What I did not anticipate, what I did not even think about, was that I would miss him every single day in little, tiny ways that I would not have guessed. I would miss all the routines and the everyday. As Caleb said to me today, “Mom, I’m afraid it will just never be the same again.” Indeed it will not.
I didn’t know that whenever I hear the Perry Mason theme song, I’d wish I could remind him to turn the volume to a low roar so it didn’t wake the kids.
It didn’t occur to me that I’d give anything to cajole him into taking a shower one more time, to hear him say, “I just did!” so I could look in his bathroom at the bone dry shower and respond, “No, you didn’t, Dad. Come on, it’s a shower day,” only to wait for him to finally give in when I “threatened” to go in with him and help him do it.
Who would have known that every pair of bushy eyebrow I see will remind me of him — and I’ll feel compelled to comb then down.
I didn’t realize that the “guest room” we built in 2010 will forever now be “grandpa’s room.”

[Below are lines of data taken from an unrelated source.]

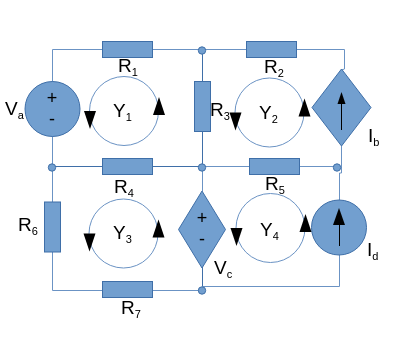
<!DOCTYPE html>
<html lang="en">
<head>
<meta charset="utf-8">
<title>Mesh circuit diagram</title>
<style>
:root { --fill: #729fcf; --edge: #3f6fa8; --wire: #6b93c4; --ink: #000; --paper: #fff; }
* { box-sizing: border-box; }
html, body { margin: 0; overflow: hidden; background: var(--paper); }
.circuit { position: relative; width: 416px; height: 341px; overflow: hidden; background: var(--paper); color: var(--ink); font-family: "Liberation Sans", Arial, sans-serif; }
.drawing { position: absolute; inset: 0; display: block; }
.wires { fill: none; stroke: var(--wire); stroke-width: 1; }
.wires .strong { stroke: var(--edge); }
.parts { fill: var(--fill); stroke: var(--edge); stroke-width: 1; }
.loops { fill: none; stroke: var(--wire); stroke-width: 1; }
.arrows { fill: var(--ink); }
.shafts { stroke: var(--ink); stroke-width: 1; }
.label { position: absolute; font-size: 19px; line-height: 22px; white-space: nowrap; }
.label sub { font-size: 11px; line-height: 0; vertical-align: -4px; }
.sign { position: absolute; width: 20px; font-size: 18px; line-height: 20px; text-align: center; }
</style>
</head>
<body>
<main class="circuit">
<svg class="drawing" width="416" height="341" viewBox="0 0 416 341" role="img" aria-label="Circuit with four mesh currents">
  <defs>
    <g id="mesh-loop">
      <circle r="34.5" class="loops"/>
      <g class="arrows">
        <polygon points="-40,0 -28,0 -34,18"/>
        <polygon points="29,4 41,4 35,-14"/>
      </g>
    </g>
  </defs>
  <g class="wires">
    <path d="M52.5 82V49.5H344.5V69L341.5 70"/>
    <path d="M52.5 136V290.5H202"/>
    <path class="strong" d="M202.5 50V167M52 166.5H202"/>
    <path d="M202 166.5H337"/>
    <path d="M202.5 167V191"/>
    <path class="strong" d="M202.5 267V290"/>
    <path d="M341.5 146V173H339.5V200M339.5 255V286.5H202"/>
  </g>
  <g class="parts">
    <g id="resistors">
      <rect x="102.5" y="41.5" width="50" height="16"/>
      <rect x="246.5" y="41.5" width="50" height="16"/>
      <rect x="194.5" y="81.5" width="16" height="50"/>
      <rect x="102.5" y="158.5" width="50" height="16"/>
      <rect x="249.5" y="158.5" width="50" height="16"/>
      <rect x="44.5" y="202" width="16" height="50"/>
      <rect x="102.5" y="281.5" width="50" height="16"/>
    </g>
    <g id="sources">
      <circle cx="52.5" cy="109" r="27.5"/>
      <circle cx="339" cy="227.5" r="27.5"/>
      <polygon points="341.5,69 371,107.5 341.5,146 312,107.5"/>
      <polygon points="202,191 225.5,229.5 202,268 178.5,229.5"/>
    </g>
    <g id="junctions">
      <circle cx="202" cy="50.5" r="3.7"/>
      <circle cx="52" cy="167.5" r="3.7"/>
      <circle cx="202" cy="167.5" r="3.7"/>
      <circle cx="337" cy="167.5" r="3.7"/>
      <circle cx="202" cy="290.5" r="3.7"/>
    </g>
  </g>
  <use href="#mesh-loop" x="124" y="111"/>
  <use href="#mesh-loop" x="269.5" y="112.5"/>
  <use href="#mesh-loop" x="123.5" y="233.5"/>
  <use href="#mesh-loop" x="270.5" y="228"/>
  <g class="shafts">
    <line x1="341.5" y1="130" x2="341.5" y2="100"/>
    <line x1="339.5" y1="246" x2="339.5" y2="222"/>
  </g>
  <g class="arrows">
    <polygon points="341.5,92 345.5,104 337.5,104"/>
    <polygon points="339,208 345,225 333,225"/>
  </g>
</svg>

<span class="label" style="left:118px;top:55px">R<sub>1</sub></span>
<span class="label" style="left:264px;top:56px">R<sub>2</sub></span>
<span class="label" style="left:210px;top:99px">R<sub>3</sub></span>
<span class="label" style="left:114px;top:176px">R<sub>4</sub></span>
<span class="label" style="left:265px;top:173px">R<sub>5</sub></span>
<span class="label" style="left:18px;top:214px">R<sub>6</sub></span>
<span class="label" style="left:121px;top:297px">R<sub>7</sub></span>

<span class="label" style="left:5px;top:98px">V<sub>a</sub></span>
<span class="label" style="left:368px;top:125px">I<sub>b</sub></span>
<span class="label" style="left:214px;top:257px">V<sub>c</sub></span>
<span class="label" style="left:367px;top:239px">I<sub>d</sub></span>

<span class="label" style="left:113px;top:100px">Y<sub>1</sub></span>
<span class="label" style="left:259px;top:102px">Y<sub>2</sub></span>
<span class="label" style="left:113px;top:222px">Y<sub>3</sub></span>
<span class="label" style="left:260px;top:219px">Y<sub>4</sub></span>

<span class="sign" style="left:42px;top:88px">+</span>
<span class="sign" style="left:42px;top:109px">-</span>
<span class="sign" style="left:192px;top:208px">+</span>
<span class="sign" style="left:192px;top:229px">-</span>
</main>
</body>
</html>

I had no idea that being a caregiver to your parents means you will forever live with many of the same regrets you live with after parenting your children — ever mindful of all the things you should have done and all the things you shouldn’t have done, while navigating the minefield of parenting your parents.
The last week has been spent mostly making him comfortable with lots of “I love you” going back and forth and lots of kisses and hair stroking and watching him summoning up all his strength to smile when he could no longer speak.
My dad is next door in his room right now, in a rented hospital bed. Every few minutes I check on him and ask him how is is doing and if he needs anything. He moves his mouth a bit and tries to raise his eyelids, but he’s too tired and it’s too hard. I stroke his hands and tell him I love him. He whispers back that he loves me, too. I know that’s what he’s saying — even though it’s no longer perceptible — because that’s what he’s always said.
I am so glad to know that some day I will see him again as he really is. There is more to life than now.
Update: If you’d care to see the obituary, you can find it here: Hal G Moore obituary